> [TASK DESCRIPTION]
Only the number is needed. Please count the lines below in which the word "href" occurs.

> [RECORDS SUPPLIED]
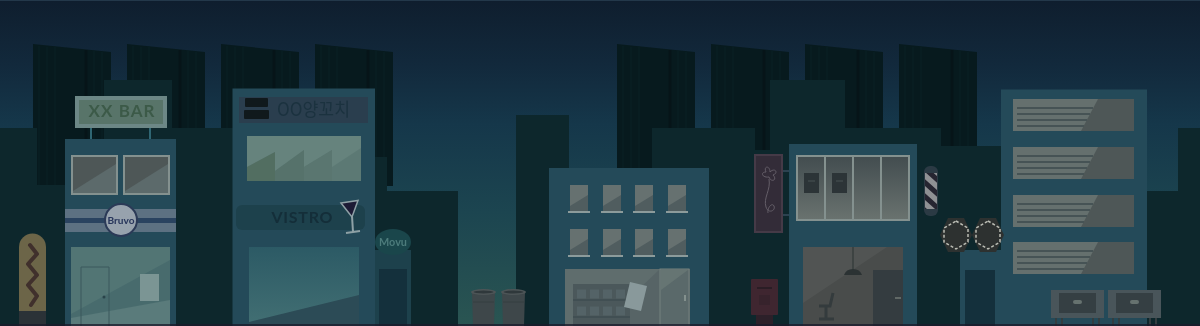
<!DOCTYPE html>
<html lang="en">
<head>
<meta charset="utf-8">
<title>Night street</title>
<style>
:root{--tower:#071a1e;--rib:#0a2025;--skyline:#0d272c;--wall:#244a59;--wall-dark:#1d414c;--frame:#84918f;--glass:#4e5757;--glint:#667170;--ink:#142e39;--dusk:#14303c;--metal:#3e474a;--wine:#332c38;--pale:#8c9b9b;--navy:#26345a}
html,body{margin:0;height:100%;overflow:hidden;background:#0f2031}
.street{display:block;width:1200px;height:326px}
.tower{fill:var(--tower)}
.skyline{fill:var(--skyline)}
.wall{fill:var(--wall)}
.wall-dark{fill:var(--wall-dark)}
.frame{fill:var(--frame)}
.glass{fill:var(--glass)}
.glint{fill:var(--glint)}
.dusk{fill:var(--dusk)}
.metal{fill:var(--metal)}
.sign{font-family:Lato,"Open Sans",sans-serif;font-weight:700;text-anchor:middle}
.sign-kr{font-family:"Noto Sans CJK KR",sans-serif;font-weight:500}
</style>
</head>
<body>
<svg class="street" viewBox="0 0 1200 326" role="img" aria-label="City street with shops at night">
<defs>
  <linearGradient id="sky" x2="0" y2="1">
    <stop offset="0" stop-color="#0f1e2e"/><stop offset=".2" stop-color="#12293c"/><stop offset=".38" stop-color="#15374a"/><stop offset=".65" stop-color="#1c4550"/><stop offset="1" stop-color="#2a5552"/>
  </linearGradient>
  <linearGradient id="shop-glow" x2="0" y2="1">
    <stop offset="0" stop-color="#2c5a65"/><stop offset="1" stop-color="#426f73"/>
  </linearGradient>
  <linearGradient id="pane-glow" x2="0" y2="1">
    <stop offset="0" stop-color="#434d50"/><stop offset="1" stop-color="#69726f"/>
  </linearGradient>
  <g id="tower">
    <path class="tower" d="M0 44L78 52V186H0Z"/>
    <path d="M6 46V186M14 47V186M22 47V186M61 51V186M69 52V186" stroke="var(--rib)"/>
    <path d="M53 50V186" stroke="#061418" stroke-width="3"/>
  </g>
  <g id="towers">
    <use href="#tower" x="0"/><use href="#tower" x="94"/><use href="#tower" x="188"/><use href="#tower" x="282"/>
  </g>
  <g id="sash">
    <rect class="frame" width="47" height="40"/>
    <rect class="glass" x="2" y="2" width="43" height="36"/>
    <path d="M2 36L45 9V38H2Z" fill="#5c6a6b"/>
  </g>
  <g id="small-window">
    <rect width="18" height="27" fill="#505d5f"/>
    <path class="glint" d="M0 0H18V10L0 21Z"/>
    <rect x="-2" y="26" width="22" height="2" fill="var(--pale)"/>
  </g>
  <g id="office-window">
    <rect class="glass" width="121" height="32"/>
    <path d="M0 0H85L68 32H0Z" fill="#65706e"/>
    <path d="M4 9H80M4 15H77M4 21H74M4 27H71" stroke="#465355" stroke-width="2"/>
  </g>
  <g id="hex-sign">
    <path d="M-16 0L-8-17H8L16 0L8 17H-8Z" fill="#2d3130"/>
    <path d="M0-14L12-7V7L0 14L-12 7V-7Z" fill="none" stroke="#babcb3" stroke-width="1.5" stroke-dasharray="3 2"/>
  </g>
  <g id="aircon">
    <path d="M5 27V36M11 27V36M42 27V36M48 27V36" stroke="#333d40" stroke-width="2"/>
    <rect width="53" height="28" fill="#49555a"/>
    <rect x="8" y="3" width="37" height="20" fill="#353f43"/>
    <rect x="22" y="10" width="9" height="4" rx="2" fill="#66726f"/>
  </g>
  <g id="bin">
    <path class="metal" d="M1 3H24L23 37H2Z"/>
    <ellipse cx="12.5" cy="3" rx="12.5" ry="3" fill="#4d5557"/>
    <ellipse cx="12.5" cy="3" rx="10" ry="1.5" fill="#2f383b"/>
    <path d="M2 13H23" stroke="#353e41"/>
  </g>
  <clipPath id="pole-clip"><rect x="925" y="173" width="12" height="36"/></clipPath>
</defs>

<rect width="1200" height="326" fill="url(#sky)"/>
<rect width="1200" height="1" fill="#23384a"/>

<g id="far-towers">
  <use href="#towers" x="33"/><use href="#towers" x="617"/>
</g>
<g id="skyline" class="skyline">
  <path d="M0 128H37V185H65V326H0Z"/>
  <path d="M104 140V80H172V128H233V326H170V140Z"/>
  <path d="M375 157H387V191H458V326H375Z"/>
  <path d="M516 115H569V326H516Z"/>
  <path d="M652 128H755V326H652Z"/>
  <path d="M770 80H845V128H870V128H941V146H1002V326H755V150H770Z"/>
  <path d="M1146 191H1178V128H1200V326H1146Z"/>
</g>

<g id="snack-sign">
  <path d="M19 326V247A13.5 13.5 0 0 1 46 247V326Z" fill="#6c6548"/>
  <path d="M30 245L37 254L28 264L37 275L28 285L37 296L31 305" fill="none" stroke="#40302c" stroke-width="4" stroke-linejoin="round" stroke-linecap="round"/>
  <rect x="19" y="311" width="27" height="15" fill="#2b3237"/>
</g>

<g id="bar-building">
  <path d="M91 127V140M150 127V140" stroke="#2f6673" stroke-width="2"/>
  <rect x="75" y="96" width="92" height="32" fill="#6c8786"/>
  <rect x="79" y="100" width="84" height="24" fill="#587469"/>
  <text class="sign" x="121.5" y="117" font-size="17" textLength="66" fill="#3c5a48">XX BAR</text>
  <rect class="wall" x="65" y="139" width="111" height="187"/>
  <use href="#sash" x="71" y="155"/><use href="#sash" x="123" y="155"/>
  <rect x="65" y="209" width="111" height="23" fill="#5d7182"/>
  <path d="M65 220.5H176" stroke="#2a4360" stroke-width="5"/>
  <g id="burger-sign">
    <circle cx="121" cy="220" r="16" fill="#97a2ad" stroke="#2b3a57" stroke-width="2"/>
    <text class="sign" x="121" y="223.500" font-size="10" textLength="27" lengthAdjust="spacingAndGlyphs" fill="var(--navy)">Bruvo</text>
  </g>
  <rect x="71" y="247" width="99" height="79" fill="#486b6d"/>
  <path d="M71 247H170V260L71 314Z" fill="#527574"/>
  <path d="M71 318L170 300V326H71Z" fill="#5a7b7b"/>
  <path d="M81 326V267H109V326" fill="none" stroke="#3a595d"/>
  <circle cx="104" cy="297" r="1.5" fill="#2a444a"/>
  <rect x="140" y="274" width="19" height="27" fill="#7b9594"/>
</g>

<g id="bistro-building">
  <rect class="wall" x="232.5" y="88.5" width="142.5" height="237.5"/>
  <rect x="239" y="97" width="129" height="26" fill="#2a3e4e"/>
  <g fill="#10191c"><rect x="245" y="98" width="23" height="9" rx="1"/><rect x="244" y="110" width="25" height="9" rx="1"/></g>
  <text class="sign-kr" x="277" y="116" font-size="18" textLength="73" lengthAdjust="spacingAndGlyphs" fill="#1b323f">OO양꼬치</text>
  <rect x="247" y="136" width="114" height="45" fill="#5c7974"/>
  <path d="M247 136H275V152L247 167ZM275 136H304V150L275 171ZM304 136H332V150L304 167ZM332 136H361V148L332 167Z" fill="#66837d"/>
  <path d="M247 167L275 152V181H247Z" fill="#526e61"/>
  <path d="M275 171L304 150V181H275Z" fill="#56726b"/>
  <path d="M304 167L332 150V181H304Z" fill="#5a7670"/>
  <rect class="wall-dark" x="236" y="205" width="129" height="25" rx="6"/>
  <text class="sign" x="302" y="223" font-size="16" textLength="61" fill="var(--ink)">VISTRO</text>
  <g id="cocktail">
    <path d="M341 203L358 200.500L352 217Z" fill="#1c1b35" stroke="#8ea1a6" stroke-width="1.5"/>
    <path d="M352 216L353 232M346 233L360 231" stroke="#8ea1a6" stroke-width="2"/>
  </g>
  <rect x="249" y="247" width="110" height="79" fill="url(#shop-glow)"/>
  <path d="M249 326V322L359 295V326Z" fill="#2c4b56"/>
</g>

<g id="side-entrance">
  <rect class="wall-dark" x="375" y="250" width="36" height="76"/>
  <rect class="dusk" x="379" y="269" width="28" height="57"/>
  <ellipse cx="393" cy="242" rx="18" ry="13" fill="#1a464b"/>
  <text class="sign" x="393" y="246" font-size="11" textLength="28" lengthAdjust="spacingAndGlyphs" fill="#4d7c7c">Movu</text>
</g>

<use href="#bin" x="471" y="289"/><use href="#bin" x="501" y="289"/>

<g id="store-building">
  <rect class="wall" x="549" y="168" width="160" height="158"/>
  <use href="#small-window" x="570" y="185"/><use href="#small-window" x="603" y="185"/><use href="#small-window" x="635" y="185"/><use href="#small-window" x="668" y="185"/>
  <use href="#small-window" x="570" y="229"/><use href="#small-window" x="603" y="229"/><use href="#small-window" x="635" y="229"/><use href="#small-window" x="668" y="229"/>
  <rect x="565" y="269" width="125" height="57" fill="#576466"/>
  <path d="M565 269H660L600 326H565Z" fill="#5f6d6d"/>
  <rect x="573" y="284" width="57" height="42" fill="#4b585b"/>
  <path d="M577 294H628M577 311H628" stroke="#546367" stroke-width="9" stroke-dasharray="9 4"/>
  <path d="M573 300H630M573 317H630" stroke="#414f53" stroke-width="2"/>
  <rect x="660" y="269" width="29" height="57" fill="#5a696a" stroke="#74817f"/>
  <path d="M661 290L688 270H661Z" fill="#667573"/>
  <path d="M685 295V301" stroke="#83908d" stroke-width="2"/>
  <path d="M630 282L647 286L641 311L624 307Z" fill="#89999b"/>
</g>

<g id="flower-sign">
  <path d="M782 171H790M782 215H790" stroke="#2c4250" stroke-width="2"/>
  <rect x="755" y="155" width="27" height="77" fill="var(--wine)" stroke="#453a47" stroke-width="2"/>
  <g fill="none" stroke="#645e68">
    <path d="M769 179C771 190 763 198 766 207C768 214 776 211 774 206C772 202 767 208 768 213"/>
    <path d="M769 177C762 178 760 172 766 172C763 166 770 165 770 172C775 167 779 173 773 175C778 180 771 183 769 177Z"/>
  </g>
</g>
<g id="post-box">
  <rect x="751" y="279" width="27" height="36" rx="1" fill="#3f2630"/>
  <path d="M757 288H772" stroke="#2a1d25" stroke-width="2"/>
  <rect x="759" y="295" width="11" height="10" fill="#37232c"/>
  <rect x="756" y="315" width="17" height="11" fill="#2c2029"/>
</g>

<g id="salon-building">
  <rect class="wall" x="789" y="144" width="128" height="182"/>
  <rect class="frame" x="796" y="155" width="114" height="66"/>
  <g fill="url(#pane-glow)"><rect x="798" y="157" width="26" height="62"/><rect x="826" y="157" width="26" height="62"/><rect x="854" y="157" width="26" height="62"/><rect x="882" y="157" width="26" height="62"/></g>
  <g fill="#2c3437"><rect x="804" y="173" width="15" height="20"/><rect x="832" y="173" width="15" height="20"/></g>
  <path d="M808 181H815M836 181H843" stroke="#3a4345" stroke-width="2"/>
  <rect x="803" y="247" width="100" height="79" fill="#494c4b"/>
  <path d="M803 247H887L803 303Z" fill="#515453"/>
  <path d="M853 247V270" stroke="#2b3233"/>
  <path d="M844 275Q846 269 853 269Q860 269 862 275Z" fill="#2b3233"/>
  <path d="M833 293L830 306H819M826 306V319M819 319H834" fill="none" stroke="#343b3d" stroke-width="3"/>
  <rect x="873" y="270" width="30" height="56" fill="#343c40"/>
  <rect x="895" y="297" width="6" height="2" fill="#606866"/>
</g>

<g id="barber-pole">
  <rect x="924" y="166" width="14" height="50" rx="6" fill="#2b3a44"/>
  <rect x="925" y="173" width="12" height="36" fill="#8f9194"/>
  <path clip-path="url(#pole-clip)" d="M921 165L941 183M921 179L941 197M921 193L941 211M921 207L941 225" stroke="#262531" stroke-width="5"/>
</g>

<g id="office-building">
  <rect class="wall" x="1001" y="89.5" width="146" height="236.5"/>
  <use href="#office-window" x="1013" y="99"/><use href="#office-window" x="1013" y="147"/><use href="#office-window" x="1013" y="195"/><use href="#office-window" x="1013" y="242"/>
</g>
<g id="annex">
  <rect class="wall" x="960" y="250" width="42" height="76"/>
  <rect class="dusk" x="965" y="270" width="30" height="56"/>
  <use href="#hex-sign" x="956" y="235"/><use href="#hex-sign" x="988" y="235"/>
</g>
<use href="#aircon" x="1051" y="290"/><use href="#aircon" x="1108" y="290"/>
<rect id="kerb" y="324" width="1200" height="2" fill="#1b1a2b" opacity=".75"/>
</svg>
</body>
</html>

> [RESULT OF THIS TASK]
9